Commemorating the 22nd anniversary of 9/11, the deadliest terrorist attacks in our nation’s history, the Center for Homeland Defense and Security hosted a “Never Forget” memorial service that included remarks by longtime CHDS faculty member and counterterrorism expert David Brannan at Herrmann Hall at NPS on Monday, Sept. 11.
With NPS Pres. Adm. Ann Rondeau, CHDS Master’s Program lead Lauren Fernandez, longtime CHDS faculty member Anders Strindberg, and the Master’s cohort 2303/04 in attendance for the raising of the U.S. flag and the memorial, Brannan marked the somber occasion by recounting the 9/11 attacks mounted by al-Qaeda hijackers in commercial aircraft on the World Trade Center North and South Towers and the Pentagon, as well as the hijacked aircraft that crashed in a Pennsylvania field after passengers and crew stormed the cockpit, attacks that killed nearly 3,000 people.
Brannan noted Pres. George W. Bush put all U.S. military forces on high alert throughout the world later in the day on 9/11 and delivered a speech to the nation in which he said, “Today, our nation saw evil, the very worst of human nature. And we responded with the best of America—with the daring of our rescue workers, with the caring for strangers and neighbors.”
“In just a minute,” Brannan said, “I would like us to recognize and remember the acts that certainly forever changed my life, and many of those that continue to keep this vigil 22 years later.”
Brannan noted the remembrance was “for the victims on American Airlines Flight 11 and United Airlines Flight 175,” and “for those civilians and responders inside and underneath the collapse of the World Trade Center’s North and South Towers,” and “for those onboard American Airlines Flight 77 and for those serving inside the Pentagon” who were struck by that aircraft, and “finally for the brave souls aboard Flight 93 which forced the terrorist to crash in a deserted field near Shanksville, PA, before they could kill more on the ground—we now know the likely targets were either the White House or the Capitol building.”
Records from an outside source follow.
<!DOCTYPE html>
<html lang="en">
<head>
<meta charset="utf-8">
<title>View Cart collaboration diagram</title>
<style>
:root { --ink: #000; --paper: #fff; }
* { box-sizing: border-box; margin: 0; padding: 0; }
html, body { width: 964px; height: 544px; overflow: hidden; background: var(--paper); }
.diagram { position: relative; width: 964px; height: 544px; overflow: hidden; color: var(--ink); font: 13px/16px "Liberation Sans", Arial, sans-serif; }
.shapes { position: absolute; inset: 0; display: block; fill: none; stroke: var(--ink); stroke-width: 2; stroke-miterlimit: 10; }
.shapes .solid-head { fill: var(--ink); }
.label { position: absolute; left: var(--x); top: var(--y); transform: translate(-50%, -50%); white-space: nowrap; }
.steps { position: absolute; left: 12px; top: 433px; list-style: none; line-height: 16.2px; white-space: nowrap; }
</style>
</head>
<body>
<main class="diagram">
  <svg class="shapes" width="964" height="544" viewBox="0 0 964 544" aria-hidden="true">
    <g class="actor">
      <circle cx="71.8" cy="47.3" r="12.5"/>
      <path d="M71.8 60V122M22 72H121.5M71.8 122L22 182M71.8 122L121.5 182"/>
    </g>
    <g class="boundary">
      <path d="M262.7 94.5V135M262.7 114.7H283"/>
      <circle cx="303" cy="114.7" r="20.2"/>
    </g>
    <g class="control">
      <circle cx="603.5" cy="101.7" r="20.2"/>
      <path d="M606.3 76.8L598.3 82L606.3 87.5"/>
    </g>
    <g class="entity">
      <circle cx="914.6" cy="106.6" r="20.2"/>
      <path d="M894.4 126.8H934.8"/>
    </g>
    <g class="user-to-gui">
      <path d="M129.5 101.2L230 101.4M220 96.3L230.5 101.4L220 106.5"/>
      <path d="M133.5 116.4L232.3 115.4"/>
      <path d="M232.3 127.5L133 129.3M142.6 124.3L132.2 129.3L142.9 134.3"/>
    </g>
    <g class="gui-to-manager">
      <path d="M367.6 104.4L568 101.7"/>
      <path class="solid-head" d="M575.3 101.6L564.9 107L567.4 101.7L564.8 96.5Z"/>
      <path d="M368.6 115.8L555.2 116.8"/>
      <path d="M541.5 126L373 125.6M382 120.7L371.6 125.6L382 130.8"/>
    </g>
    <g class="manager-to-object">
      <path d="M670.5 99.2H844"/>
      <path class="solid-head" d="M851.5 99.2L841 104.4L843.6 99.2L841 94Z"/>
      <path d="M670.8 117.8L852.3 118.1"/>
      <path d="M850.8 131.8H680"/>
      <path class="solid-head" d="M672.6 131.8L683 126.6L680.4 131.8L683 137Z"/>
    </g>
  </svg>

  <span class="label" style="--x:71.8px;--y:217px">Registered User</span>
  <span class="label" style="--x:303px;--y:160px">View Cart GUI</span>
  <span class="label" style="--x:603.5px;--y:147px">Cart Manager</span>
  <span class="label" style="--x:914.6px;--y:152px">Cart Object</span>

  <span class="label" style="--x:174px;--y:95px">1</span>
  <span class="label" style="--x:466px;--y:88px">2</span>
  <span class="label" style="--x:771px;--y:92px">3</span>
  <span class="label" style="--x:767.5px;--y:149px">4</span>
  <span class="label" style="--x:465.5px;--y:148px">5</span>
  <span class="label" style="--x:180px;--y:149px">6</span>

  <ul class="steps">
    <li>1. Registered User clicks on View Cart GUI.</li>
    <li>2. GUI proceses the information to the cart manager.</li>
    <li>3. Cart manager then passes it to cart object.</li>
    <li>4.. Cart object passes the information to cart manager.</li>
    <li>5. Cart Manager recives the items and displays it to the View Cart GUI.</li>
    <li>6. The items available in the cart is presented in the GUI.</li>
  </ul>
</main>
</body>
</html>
Remembering that he and colleague Dr. Bruce Hoffman were working on a counterterrorism project at the Rand DC office overlooking the Pentagon attack site on 9/11, and his subsequent call to Strindberg, Brannan said the three of them “were forever changed that day,” and “always stop to remember” the anniversary.
He encouraged those in attendance to observe a “moment of silence to reflect on your whereabouts that day, and how the 9/11 attacks changed your lives.”
Following the moment of silence, Brannan said, “This is and will forever be a solemn day for me. I don’t remember to keep hate alive. I remember to give honor to those brave first responders and victims who died that day 22 years ago.
“Thank you for coming. You are dismissed.”
After the ceremony, attendees were encouraged to take a walk to the NPS 9/11 Memorial made with steel from the World Trade Center at the reflecting pond in honor of those we lost that day.